The most recent iteration of the American Health Care Act would be a disaster for people living with HIV, health care experts and AIDS non-profits warn. Not only would it axe funding for programs like the National HIV / AIDS Strategy and New York’s End the Epidemic Blueprint, but it would also fail those who rely on the government to subsidize their anti-retroviral medication.
“No matter which way you spin it, a repeal would be devastating,” Noël Gordon Jr., a senior program specialist for HIV prevention & health equity at the Human Rights Campaign, told TIME magazine. “It would not only halt the progress we’ve made, but it has the potential to turn the tide the other direction, where we could potentially see the spread of HIV.”
As a result of the Medicaid expansion under the ACA, coverage for HIV-positive people rose from 36 percent in 2012 to 42 percent in 2014. In Illinois, one in three people with HIV gained coverage through Medicaid expansion or the new individual insurance plans created under the ACA, according to an analysis compiled for Reuters by the AIDS Foundation of Chicago. The new bill would cut Medicaid by $800 billion over ten years.
While the Republican plan, like the ACA, mandates that insurers offer coverage to people no matter how sick they are, insurance companies would now be able to make such coverage prohibitively expensive.
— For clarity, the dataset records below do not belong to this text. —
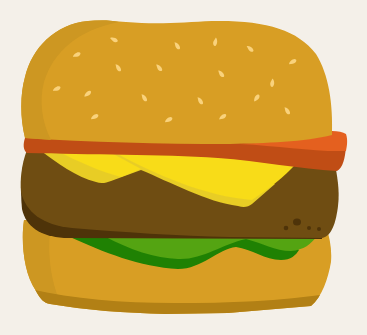
<!DOCTYPE html>
<html lang="en">
<head>
<meta charset="utf-8">
<title>Burger illustration</title>
<style>
:root {
  --backdrop: #f4f0e9;
  --bun: #d89e24;
  --bun-shade: #cd9722;
  --bun-base: #b28015;
  --seed: #f9d27c;
  --tomato: #c04d15;
  --tomato-light: #e4601f;
  --cheese: #f8dc18;
  --cheese-shade: #e8cd25;
  --patty: #6f4d12;
  --patty-shade: #4e3309;
  --lettuce: #54a412;
  --lettuce-shade: #1f8103;
}
html, body { margin: 0; background: var(--backdrop); overflow: hidden; }
svg { display: block; width: 367px; height: 335px; }
.backdrop { fill: var(--backdrop); }
.bun { fill: var(--bun); }
.bun-shade { fill: var(--bun-shade); }
.bun-base { fill: var(--bun-base); }
.seeds { fill: var(--seed); }
.tomato { fill: var(--tomato); }
.tomato-light { fill: var(--tomato-light); }
.cheese { fill: var(--cheese); }
.cheese-shade { fill: var(--cheese-shade); }
.patty { fill: var(--patty); }
.patty-shade { fill: var(--patty-shade); }
.lettuce { fill: var(--lettuce); }
.lettuce-shade { fill: var(--lettuce-shade); }
</style>
</head>
<body>
<svg viewBox="0 0 367 335" role="img" aria-label="Cheeseburger with tomato, cheese, patty and lettuce in a sesame bun">
  <defs>
    <path id="seed" d="M-4 -2C-2 -3 2 -2.500 3.500 0C4.500 1.500 3 2.500 1 2.200C-1 2 -2 0 -4 -2Z"/>
    <clipPath id="bottom-bun-outline">
      <path d="M24 220C21 240 23 272 36 291C40 299 44 303 50 304C85 310 125 313 165 314L228 313L311 306C322 297 328 279 331 262C332 250 330 238 326 226Z"/>
    </clipPath>
  </defs>
  <rect class="backdrop" width="367" height="335"/>

  <g id="bottom-bun" clip-path="url(#bottom-bun-outline)">
    <rect class="bun" x="15" y="215" width="325" height="105"/>
    <path class="bun-shade" d="M15 215H53C47 240 48 270 58 297L15 290Z"/>
    <path class="bun-base" d="M30 289C75 299 120 303 175 303C230 303 280 301 335 293V320H30Z"/>
  </g>

  <g id="lettuce">
    <path class="lettuce-shade" d="M70 237C103 252 140 267 178 269C202 269 218 249 236 247C252 249 265 260 281 260C291 260 296 255 299 250L285 236Z"/>
    <path class="lettuce" d="M104 236C130 250 155 258 178 259C203 260 222 244 246 239C262 243 275 251 291 251C304 250 311 244 317 236Z"/>
  </g>

  <g id="patty">
    <path class="patty-shade" d="M27 153C21 168 20 188 22 209C26 227 40 236 64 238L322 239L320 180Z"/>
    <path class="patty" d="M27 150C21 165 20 182 21 192C26 212 42 225 72 228C120 232 180 236 230 237L322 238C332 236 336 222 338 206C340 190 337 174 334 160Z"/>
    <g class="patty-shade">
      <ellipse cx="297" cy="222" rx="4" ry="3.500"/>
      <circle cx="286" cy="228" r="2.300"/>
      <circle cx="309" cy="228" r="2"/>
      <circle cx="319" cy="229" r="2"/>
    </g>
  </g>

  <g id="cheese">
    <path class="cheese-shade" d="M40 150C57 163 76 177 96 182C101 184 106 183 111 181L141 170C170 182 207 202 238 206C244 208 248 207 252 204L275 184L160 150Z"/>
    <path class="cheese" d="M55 150C77 161 101 172 121 177L141 169L106 150Z"/>
    <path class="cheese" d="M110 150C158 176 205 196 252 200C268 189 283 178 296 164L240 150Z"/>
  </g>

  <g id="tomato">
    <path class="tomato" d="M25 138C23 144 23 150 27 153C90 155 160 154 218 158C260 161 300 169 337 171C343 168 345 158 346 147L330 138Z"/>
    <path class="tomato-light" d="M240 144C275 142 305 139 328 135L332 131C338 131 343 132 346 134C348 140 347 146 346 151C315 152 280 146 240 144Z"/>
  </g>

  <g id="top-bun">
    <path class="bun" d="M25 138C20 118 20 94 25 77C32 48 55 24 88 21C103 20 112 21 126 22C160 25 185 22 212 21C264 20 297 29 316 54C329 75 333 104 332 135C305 142 265 143 230 144C160 144 90 142 25 138Z"/>
    <path class="bun-shade" d="M25 138C20 118 20 94 25 77C32 48 55 24 88 21C100 20 110 20 119 22C78 30 53 52 44 82C39 101 42 122 51 140Z"/>
    <g class="seeds">
      <use href="#seed" transform="translate(77 55) rotate(-50)"/>
      <use href="#seed" transform="translate(114 40)"/>
      <use href="#seed" transform="translate(177 46) rotate(30)"/>
      <use href="#seed" transform="translate(215 42) rotate(75)"/>
      <use href="#seed" transform="translate(250 49) rotate(15)"/>
      <use href="#seed" transform="translate(293 62) rotate(-55)"/>
      <use href="#seed" transform="translate(118 68) rotate(30)"/>
      <use href="#seed" transform="translate(159 68) rotate(25)"/>
      <use href="#seed" transform="translate(221 74) rotate(25)"/>
      <use href="#seed" transform="translate(272 83) rotate(70)"/>
      <use href="#seed" transform="translate(57 89) rotate(-50)"/>
      <use href="#seed" transform="translate(88 94) rotate(-65)"/>
      <use href="#seed" transform="translate(144 98) rotate(30)"/>
      <use href="#seed" transform="translate(200 101) rotate(30)"/>
      <use href="#seed" transform="translate(257 98) rotate(-80)"/>
      <use href="#seed" transform="translate(95 117) rotate(-55)"/>
      <use href="#seed" transform="translate(169 120) rotate(-55)"/>
      <use href="#seed" transform="translate(223 117) rotate(-60)"/>
      <use href="#seed" transform="translate(287 111) rotate(30)"/>
    </g>
  </g>
</svg>
</body>
</html>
More than a quarter of adult Americans under 65 have a pre-existing condition, according to the Kaiser Family Foundation.
The bill would likely cause prices to skyrocket for Truveda, a pre-exposure prophylaxis that lowers the risk of contracting HIV. The ACA’s Medicaid expansion provided access to PrEP for low-income Americans in 31 states, plus the District of Columbia, but the per-capita grants that AHCA proposes would cut funding to these programs.
Before the Affordable Care Act, low-income people with HIV could only qualify under Medicaid when their HIV infection had advanced to the point where they were developing AIDS.
The problem with AHCA is that it provides states with a loophole, allowing them to let insurers charge higher premiums to sick people if they let their insurance lapse and if the state has set up a “high-risk pool” for sicker patients. Those with pre-existing conditions are the most likely to have gaps in their insurance, because if they become too sick, they may lose coverage through their employer.
Many believe these risk pools will be underfunded, even with the $8 billion added last-minute to the bill.
A repeal of the ACA would also affect HIV screenings, which were previously bundled into all plans offered through the marketplace. Under the AHCA, millions of people could be prevented from receiving the HIV tests critical to understanding their status.
And if even a small percentage of the people currently receiving subsidized antiretrovirals decides to stop taking them because of skyrocketing costs, HIV cases could go up.
“The evidence is iron-clad that when people with HIV are treated and their viral load is suppressed, their likelihood of transmitting HIV goes down to almost zero,” John Peller of the AIDS Foundation of Chicago, told Reuters. “So, any kind of interruption in care is going to result in more cases of HIV.”